### Task statement
Whenever a line of the listing contains the string "from", return that line.

### Data under study

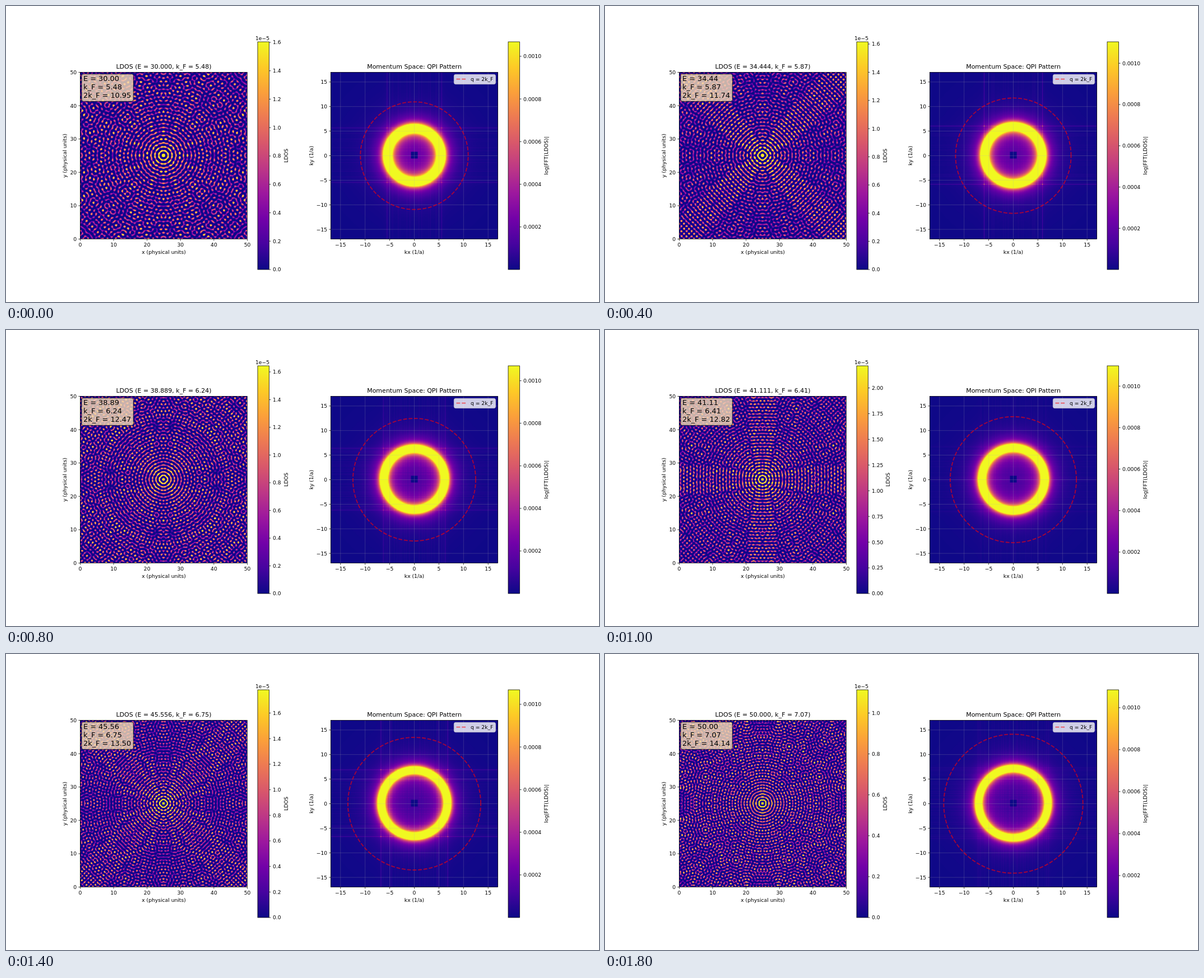
Write an HTML page with a canvas that moves like this. It is 1058 by 529 pixels and loops after 2 s.

```html
<!DOCTYPE html>
<html lang="en">
<head>
<meta charset="utf-8">
<style>
html, body { margin: 0; height: 100%; overflow: hidden; background: #fff; }
canvas { display: block; }
</style>
</head>
<body>
<canvas id="stage" width="1058" height="529"></canvas>
<script>
const ctx = document.getElementById('stage').getContext('2d');
const STEPS = 10, STEP_MS = 200;
const MODES = 136, HALF = 149, SIZE = 2 * HALF, BINS = 2 * MODES - 1;
const DK = 2 * Math.PI / 50;          // momentum of one bin
const DE = (2 * Math.PI / 50.07) ** 2; // energy of one mode step
const WAVE_ETA = 0.1, LINE_ETA = 0.05; // level broadening
const K_MAX = 1.2 * 2 * Math.sqrt(50);
const PX = 298 / (2 * K_MAX);

// colour bar tops, in units of 1e-5 and 1e-6
const ldosTop = [1.604, 2.1, 1.616, 1.7, 1.644, 2.215, 2.1, 1.782, 2.437, 1.1135];
const fftTop = [1068, 1080, 1104, 1085, 1070, 1098, 1080, 1068, 1038, 1085];

const PLASMA = ['0d0887', '46039f', '7201a8', '9c179e', 'bd3786',
  'd8576b', 'ed7953', 'fb9f3a', 'fdca26', 'f0f921'];
const stops = PLASMA.map(h => [0, 2, 4].map(i => parseInt(h.substr(i, 2), 16)));
const lut = Array.from({ length: 256 }, (_, i) => {
  const s = i / 255 * 9, a = Math.min(8, Math.floor(s));
  return stops[a].map((v, c) => v + (stops[a + 1][c] - v) * (s - a));
});

const cosTable = Array.from({ length: MODES }, (_, m) =>
  Float64Array.from({ length: HALF }, (_, d) => Math.cos(DK * m * (d + 0.5) / 5.96)));
const weight = m => m ? 2 : 1;

function bitmap(size, value) {
  const cv = document.createElement('canvas');
  cv.width = cv.height = size;
  const g = cv.getContext('2d'), img = g.createImageData(size, size);
  for (let y = 0, o = 0; y < size; y++) for (let x = 0; x < size; x++, o += 4) {
    const v = Math.max(0, Math.min(1, value(x, y)));
    img.data.set(lut[Math.round(v * 255)], o);
    img.data[o + 3] = 255;
  }
  g.putImageData(img, 0, 0);
  return cv;
}

// standing wave around a scatterer in the middle of the square
function waveMap(E) {
  const field = Array.from({ length: HALF }, () => new Float64Array(HALF));
  const row = new Float64Array(HALF);
  for (let p = 0; p < MODES; p++) {
    row.fill(0);
    for (let m = 0; m < MODES; m++) {
      const d = E - DE * (p * p + m * m), c = cosTable[m];
      const w = weight(p) * weight(m) * (d + 1.5 * WAVE_ETA) / (d * d + WAVE_ETA ** 2);
      for (let i = 0; i < HALF; i++) row[i] += w * c[i];
    }
    for (let j = 0; j < HALF; j++) {
      const c = cosTable[p][j], f = field[j];
      for (let i = 0; i < HALF; i++) f[i] += c * row[i];
    }
  }
  const sorted = Float64Array.from(field.flatMap(f => [...f])).sort();
  const top = sorted[Math.floor(sorted.length * 0.995)];
  const fold = i => i < HALF ? HALF - 1 - i : i - HALF;
  return bitmap(SIZE, (x, y) => field[fold(y)][fold(x)] / top);
}

// ring at k_F with the streaks of near-resonant modes and their crossings
function momentumMap(E) {
  const gap = (p, m) => E - DE * (p * p + m * m);
  const streak = Array.from({ length: MODES }, (_, p) => {
    let s = 0;
    for (let m = 0; m < MODES; m++) {
      const d = gap(p, m);
      s += weight(m) * d / (d * d + LINE_ETA ** 2);
    }
    return Math.min(1, (s / 45) ** 2);
  });
  return bitmap(BINS, (x, y) => {
    const p = Math.abs(x - MODES + 1), m = Math.abs(y - MODES + 1);
    if (p < 6 && m < 6) return 0;
    const ring = (10 / Math.abs(gap(p, m))) ** 1.5;
    return ring + 0.12 * (streak[p] + streak[m]) + 0.8 * streak[p] * streak[m];
  });
}

const states = Array.from({ length: STEPS }, (_, i) => {
  const E = 30 + 20 * i / 9;
  return { E, k: Math.sqrt(E), wave: waveMap(E), ring: momentumMap(E),
    ldos: ldosTop[i], fft: fftTop[i] };
});

function text(s, x, y, size = 9.18, align = 'center') {
  ctx.font = size + 'px "DejaVu Sans", sans-serif';
  ctx.textAlign = align;
  ctx.fillStyle = '#000';
  ctx.fillText(s, x, y);
}

function upright(s, x, y) {
  ctx.save();
  ctx.translate(x, y);
  ctx.rotate(-Math.PI / 2);
  text(s, 0, 0);
  ctx.restore();
}

function line(x1, y1, x2, y2, color = '#000', width = 0.75) {
  ctx.strokeStyle = color;
  ctx.lineWidth = width;
  ctx.beginPath();
  ctx.moveTo(x1, y1);
  ctx.lineTo(x2, y2);
  ctx.stroke();
}

function frame(x, y, w, h) {
  ctx.strokeStyle = '#000';
  ctx.lineWidth = 0.75;
  ctx.strokeRect(x, y, w, h);
}

function card(x, y, w, h, fill, stroke) {
  ctx.beginPath();
  ctx.roundRect(x, y, w, h, 3);
  ctx.fillStyle = fill;
  ctx.fill();
  ctx.strokeStyle = stroke;
  ctx.lineWidth = 0.9;
  ctx.stroke();
}

const label = v => String(v).replace('-', '\u2212');

function xTick(x, v) {
  line(x, 416.5, x, 419.7);
  text(label(v), x, 430);
}

function yTick(x, y, v) {
  line(x - 3.2, y, x, y);
  text(label(v), x - 6.4, y + 3.4, 9.18, 'right');
}

function colorBar(x, top, step, digits, from) {
  const g = ctx.createLinearGradient(0, 471, 0, 64);
  PLASMA.forEach((c, i) => g.addColorStop(i / 9, '#' + c));
  ctx.fillStyle = g;
  ctx.fillRect(x, 64, 20.4, 407);
  frame(x, 64, 20.4, 407);
  for (let i = from; i * step <= top; i++) {
    const y = 471 - 407 * i * step / top;
    line(x + 20.4, y, x + 23.6, y);
    text((i * step).toFixed(digits), x + 27, y + 3.4, 9.18, 'left');
  }
}

function drawWave(s) {
  ctx.drawImage(s.wave, 132, 118, 298, 298);
  frame(132.5, 118.5, 298, 298);
  for (let v = 0; v <= 50; v += 10) {
    xTick(132.5 + v * 5.96, v);
    yTick(132.5, 416.5 - v * 5.96, v);
  }
  text(`LDOS (E = ${s.E.toFixed(3)}, k_F = ${s.k.toFixed(2)})`, 281.5, 112, 11.02);
  text('x (physical units)', 281.5, 443);
  upright('y (physical units)', 107.5, 267.5);
  card(135, 121.6, 92.3, 48.8, 'rgba(245,222,179,0.8)', 'rgba(0,0,0,0.8)');
  [`E = ${s.E.toFixed(2)}`, `k_F = ${s.k.toFixed(2)}`, `2k_F = ${(2 * s.k).toFixed(2)}`]
    .forEach((t, i) => text(t, 138, 134.4 + i * 14.9, 12.86, 'left'));

  const step = s.ldos < 2 ? 0.2 : s.ldos < 2.3 ? 0.25 : 0.5;
  const digits = step === 0.25 ? 2 : 1;
  colorBar(449, s.ldos, step, digits, 0);
  text('1e\u22125', 445, 61, 9.18, 'left');
  upright('LDOS', digits === 2 ? 508 : 502.5, 267.5);
}

function drawMomentum(s) {
  const cx = 728.5, cy = 267.5, span = BINS * DK * PX;
  ctx.save();
  ctx.beginPath();
  ctx.rect(579.5, 118.5, 298, 298);
  ctx.clip();
  ctx.fillStyle = '#' + PLASMA[0];
  ctx.fillRect(579, 118, 299, 299);
  ctx.drawImage(s.ring, cx - span / 2, cy - 1 - span / 2, span, span);
  for (let v = -15; v <= 15; v += 5) {
    line(cx + v * PX, 118, cx + v * PX, 417, 'rgba(176,176,176,0.3)');
    line(579, cy - v * PX, 878, cy - v * PX, 'rgba(176,176,176,0.3)');
  }
  ctx.setLineDash([6.8, 2.94]);
  ctx.strokeStyle = 'rgba(255,0,0,0.6)';
  ctx.lineWidth = 1.84;
  ctx.beginPath();
  ctx.arc(cx, cy, 2 * s.k * PX, 0, 2 * Math.PI, true);
  ctx.stroke();
  ctx.restore();
  frame(579.5, 118.5, 298, 298);
  for (let v = -15; v <= 15; v += 5) {
    xTick(cx + v * PX, v);
    yTick(579.5, cy - v * PX, v);
  }
  text('Momentum Space: QPI Pattern', cx, 112, 11.02);
  text('kx (1/a)', cx, 443);
  upright('ky (1/a)', 547.5, cy);

  card(799.3, 122.3, 74.2, 17.4, 'rgba(255,255,255,0.8)', 'rgba(204,204,204,0.8)');
  ctx.setLineDash([6.8, 2.94]);
  line(803.5, 130.6, 822, 130.6, 'rgba(255,0,0,0.6)', 1.84);
  ctx.setLineDash([]);
  text('q = 2k_F', 829, 133.8, 9.18, 'left');

  colorBar(896, s.fft / 1e6, 0.0002, 4, 1);
  upright('log|FFT(LDOS)|', 966.5, 267.5);
}

const start = performance.now();
let shown = -1;
function tick(now) {
  const i = Math.floor(Math.max(0, now - start) / STEP_MS) % STEPS;
  if (i !== shown) {
    shown = i;
    ctx.fillStyle = '#fff';
    ctx.fillRect(0, 0, 1058, 529);
    drawWave(states[i]);
    drawMomentum(states[i]);
  }
  requestAnimationFrame(tick);
}
tick(start);
</script>
</body>
</html>
```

### Result for this task
const lut = Array.from({ length: 256 }, (_, i) => {
const cosTable = Array.from({ length: MODES }, (_, m) =>
  Float64Array.from({ length: HALF }, (_, d) => Math.cos(DK * m * (d + 0.5) / 5.96)));
  const field = Array.from({ length: HALF }, () => new Float64Array(HALF));
  const sorted = Float64Array.from(field.flatMap(f => [...f])).sort();
  const streak = Array.from({ length: MODES }, (_, p) => {
const states = Array.from({ length: STEPS }, (_, i) => {
function colorBar(x, top, step, digits, from) {
  for (let i = from; i * step <= top; i++) {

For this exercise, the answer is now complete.